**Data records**
------------------------------------------------

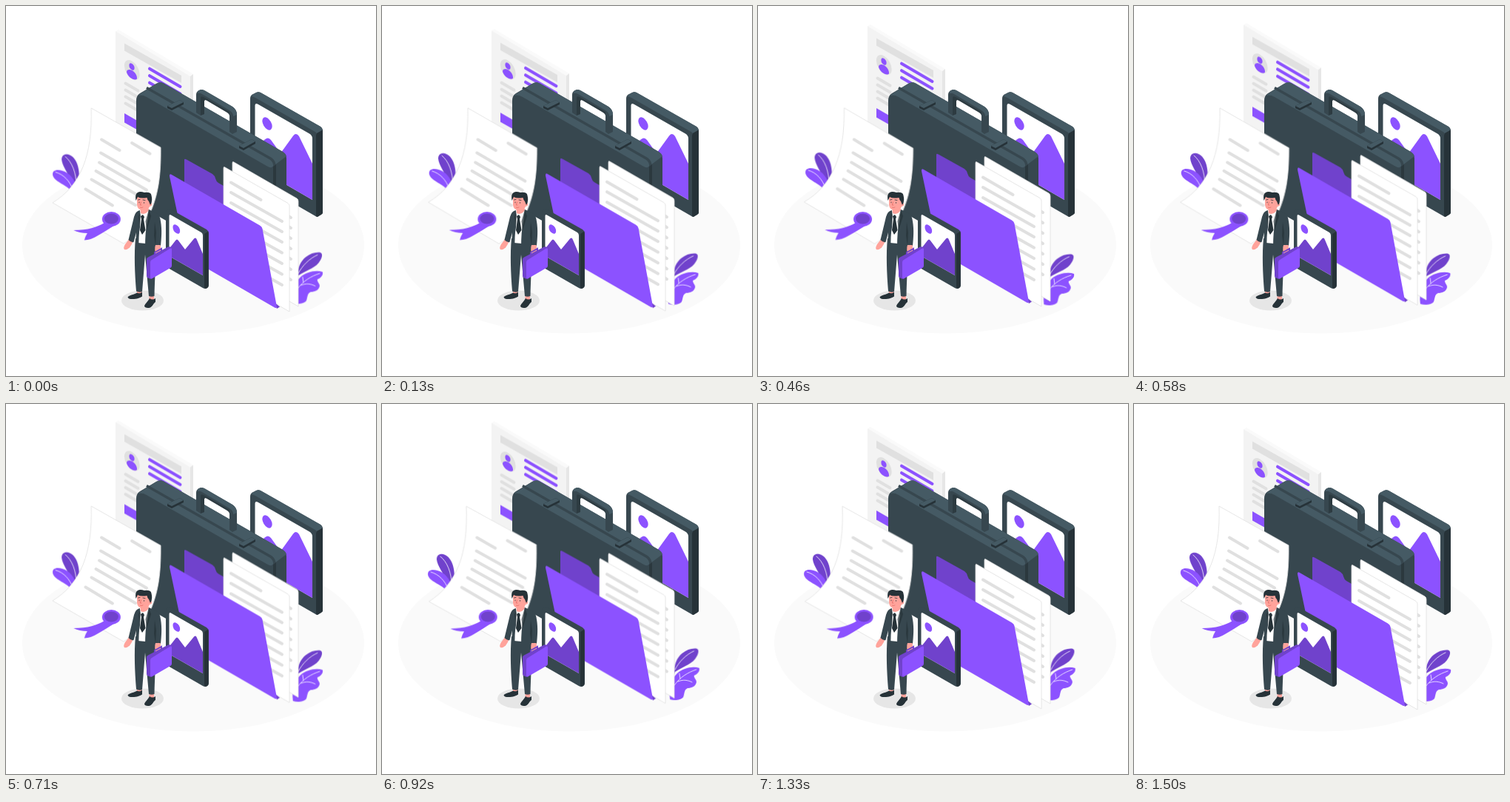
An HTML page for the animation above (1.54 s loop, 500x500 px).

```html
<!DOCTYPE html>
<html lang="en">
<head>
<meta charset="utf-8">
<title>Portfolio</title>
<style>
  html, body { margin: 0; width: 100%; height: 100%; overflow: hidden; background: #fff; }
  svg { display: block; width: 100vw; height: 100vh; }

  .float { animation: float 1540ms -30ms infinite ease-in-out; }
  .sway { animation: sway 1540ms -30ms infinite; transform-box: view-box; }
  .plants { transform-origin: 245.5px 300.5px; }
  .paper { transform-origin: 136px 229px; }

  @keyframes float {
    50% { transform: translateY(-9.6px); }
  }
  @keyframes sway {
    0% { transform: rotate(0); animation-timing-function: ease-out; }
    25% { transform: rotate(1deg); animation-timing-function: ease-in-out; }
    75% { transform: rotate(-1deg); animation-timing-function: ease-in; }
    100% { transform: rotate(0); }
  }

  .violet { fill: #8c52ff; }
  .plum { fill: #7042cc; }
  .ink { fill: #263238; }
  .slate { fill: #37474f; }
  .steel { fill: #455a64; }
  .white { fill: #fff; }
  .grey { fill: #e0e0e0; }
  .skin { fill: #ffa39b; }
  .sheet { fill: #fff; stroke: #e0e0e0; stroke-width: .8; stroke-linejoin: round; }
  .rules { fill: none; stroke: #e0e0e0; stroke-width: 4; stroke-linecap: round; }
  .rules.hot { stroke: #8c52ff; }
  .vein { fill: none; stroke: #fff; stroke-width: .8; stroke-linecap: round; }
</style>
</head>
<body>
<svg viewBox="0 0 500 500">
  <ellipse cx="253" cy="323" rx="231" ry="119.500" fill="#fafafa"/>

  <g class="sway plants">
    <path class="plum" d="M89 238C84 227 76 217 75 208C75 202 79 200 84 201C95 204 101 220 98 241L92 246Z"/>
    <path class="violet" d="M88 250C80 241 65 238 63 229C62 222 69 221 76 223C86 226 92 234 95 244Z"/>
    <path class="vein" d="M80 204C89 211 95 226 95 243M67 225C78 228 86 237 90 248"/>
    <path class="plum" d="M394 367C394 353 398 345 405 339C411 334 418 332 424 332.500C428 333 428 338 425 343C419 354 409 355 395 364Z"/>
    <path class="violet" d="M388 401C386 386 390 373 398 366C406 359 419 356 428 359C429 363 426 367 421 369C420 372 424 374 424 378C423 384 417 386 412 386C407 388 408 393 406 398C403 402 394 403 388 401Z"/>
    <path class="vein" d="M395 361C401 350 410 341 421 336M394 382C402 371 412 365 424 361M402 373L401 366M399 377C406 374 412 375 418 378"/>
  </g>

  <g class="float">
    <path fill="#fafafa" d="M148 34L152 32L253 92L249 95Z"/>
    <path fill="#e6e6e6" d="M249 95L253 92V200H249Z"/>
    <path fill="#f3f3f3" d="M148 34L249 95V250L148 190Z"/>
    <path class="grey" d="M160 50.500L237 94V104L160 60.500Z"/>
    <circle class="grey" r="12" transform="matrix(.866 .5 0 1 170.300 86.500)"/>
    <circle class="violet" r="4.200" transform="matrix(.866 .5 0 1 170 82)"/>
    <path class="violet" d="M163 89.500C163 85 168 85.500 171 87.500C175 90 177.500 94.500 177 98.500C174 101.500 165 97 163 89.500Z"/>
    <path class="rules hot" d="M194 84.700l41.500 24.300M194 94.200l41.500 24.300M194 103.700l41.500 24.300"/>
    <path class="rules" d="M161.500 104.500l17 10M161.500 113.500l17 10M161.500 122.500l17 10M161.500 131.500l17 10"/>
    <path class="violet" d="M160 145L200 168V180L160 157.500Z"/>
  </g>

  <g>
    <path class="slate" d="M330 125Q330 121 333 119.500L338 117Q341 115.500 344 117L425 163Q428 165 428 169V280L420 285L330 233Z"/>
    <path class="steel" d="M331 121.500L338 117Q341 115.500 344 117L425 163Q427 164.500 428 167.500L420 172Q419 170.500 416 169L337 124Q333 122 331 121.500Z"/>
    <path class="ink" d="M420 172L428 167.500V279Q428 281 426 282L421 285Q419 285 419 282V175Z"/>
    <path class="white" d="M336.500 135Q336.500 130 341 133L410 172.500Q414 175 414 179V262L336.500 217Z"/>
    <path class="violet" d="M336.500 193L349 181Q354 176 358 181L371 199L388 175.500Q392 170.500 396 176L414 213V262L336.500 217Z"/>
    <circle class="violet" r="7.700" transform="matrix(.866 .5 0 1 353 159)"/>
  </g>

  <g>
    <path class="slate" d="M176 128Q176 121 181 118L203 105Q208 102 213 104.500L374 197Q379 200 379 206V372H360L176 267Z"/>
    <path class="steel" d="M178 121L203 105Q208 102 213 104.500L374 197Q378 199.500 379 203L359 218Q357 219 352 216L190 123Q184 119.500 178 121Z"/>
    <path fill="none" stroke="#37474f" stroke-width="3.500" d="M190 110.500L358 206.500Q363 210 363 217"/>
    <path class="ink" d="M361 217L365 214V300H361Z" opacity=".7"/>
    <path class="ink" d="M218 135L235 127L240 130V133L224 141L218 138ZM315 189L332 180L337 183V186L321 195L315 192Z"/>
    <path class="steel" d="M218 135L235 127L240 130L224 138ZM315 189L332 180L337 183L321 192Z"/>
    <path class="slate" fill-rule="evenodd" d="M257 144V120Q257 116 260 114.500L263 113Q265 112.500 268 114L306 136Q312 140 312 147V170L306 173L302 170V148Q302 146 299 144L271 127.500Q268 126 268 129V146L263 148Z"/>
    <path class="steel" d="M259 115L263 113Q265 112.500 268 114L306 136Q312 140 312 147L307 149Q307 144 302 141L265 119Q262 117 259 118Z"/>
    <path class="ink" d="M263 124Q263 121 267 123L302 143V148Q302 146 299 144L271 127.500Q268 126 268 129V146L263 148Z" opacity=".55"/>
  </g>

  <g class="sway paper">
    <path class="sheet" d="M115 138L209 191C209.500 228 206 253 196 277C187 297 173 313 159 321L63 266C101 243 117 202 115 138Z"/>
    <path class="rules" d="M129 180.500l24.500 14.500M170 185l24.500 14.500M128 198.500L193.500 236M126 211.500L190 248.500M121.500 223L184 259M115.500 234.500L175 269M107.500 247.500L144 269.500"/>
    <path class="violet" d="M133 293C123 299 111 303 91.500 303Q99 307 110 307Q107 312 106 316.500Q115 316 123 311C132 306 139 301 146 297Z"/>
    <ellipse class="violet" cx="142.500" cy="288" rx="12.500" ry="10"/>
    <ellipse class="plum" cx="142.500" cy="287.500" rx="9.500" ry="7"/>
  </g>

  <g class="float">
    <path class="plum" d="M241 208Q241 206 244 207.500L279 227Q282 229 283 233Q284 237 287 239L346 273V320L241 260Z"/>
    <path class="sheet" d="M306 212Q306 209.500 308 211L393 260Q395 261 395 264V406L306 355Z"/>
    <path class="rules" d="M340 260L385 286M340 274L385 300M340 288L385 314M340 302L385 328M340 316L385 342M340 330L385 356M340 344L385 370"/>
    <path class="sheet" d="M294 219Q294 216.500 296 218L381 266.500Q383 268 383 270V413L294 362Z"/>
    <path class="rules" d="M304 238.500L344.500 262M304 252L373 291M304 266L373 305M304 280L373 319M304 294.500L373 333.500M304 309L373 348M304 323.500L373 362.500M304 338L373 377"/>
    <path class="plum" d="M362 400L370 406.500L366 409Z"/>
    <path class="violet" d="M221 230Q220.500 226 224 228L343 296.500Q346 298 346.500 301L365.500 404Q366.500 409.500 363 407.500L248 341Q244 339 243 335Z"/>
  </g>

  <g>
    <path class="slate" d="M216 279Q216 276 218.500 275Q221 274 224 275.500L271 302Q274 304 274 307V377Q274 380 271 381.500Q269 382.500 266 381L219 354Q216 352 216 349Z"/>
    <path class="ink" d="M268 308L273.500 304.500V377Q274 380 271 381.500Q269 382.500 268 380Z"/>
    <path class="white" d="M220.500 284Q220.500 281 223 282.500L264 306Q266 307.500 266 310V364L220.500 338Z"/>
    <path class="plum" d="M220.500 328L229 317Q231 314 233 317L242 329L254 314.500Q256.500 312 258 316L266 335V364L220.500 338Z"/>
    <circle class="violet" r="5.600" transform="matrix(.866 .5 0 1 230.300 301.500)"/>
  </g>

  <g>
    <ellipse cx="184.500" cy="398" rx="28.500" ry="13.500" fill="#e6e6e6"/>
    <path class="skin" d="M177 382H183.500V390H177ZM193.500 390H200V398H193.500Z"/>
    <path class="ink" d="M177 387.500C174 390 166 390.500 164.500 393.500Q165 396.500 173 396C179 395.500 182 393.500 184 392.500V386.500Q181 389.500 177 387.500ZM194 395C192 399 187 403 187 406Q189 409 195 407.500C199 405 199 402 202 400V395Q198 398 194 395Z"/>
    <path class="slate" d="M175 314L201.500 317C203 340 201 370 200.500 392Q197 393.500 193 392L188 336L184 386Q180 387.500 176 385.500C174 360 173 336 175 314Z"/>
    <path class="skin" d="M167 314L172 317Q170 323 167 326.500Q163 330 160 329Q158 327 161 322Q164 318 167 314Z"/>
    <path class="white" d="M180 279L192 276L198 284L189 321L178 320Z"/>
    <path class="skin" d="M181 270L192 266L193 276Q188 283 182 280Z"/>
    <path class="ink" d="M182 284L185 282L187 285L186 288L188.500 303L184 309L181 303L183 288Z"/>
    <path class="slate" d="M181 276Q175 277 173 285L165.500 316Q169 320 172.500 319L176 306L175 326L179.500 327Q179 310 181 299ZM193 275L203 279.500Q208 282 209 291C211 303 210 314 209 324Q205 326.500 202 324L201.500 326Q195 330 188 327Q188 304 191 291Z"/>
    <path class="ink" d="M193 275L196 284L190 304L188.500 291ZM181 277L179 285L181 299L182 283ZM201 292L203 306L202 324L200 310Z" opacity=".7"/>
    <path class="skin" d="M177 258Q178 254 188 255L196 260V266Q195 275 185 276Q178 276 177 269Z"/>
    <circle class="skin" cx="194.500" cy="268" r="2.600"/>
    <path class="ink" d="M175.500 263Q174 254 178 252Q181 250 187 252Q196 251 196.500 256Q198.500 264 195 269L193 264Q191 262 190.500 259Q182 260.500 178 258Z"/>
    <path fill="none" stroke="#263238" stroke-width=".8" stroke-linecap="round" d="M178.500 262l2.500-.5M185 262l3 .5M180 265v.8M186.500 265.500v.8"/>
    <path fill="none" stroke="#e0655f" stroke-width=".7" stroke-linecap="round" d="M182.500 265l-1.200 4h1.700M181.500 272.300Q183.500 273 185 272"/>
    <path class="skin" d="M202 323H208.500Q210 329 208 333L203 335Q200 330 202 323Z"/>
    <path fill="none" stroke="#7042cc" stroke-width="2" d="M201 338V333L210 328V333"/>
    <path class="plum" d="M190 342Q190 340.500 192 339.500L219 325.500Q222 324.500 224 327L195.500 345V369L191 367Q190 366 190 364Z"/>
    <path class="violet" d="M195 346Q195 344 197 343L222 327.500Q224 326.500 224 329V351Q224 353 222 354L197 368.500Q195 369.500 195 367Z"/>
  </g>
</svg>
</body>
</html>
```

------------------------------------------------

**WHAT IS EXPECTED**
What lines in the data include the string "sway"? Copy each one.

**WRITTEN SOLUTION**
  .sway { animation: sway 1540ms -30ms infinite; transform-box: view-box; }
  @keyframes sway {
  <g class="sway plants">
  <g class="sway paper">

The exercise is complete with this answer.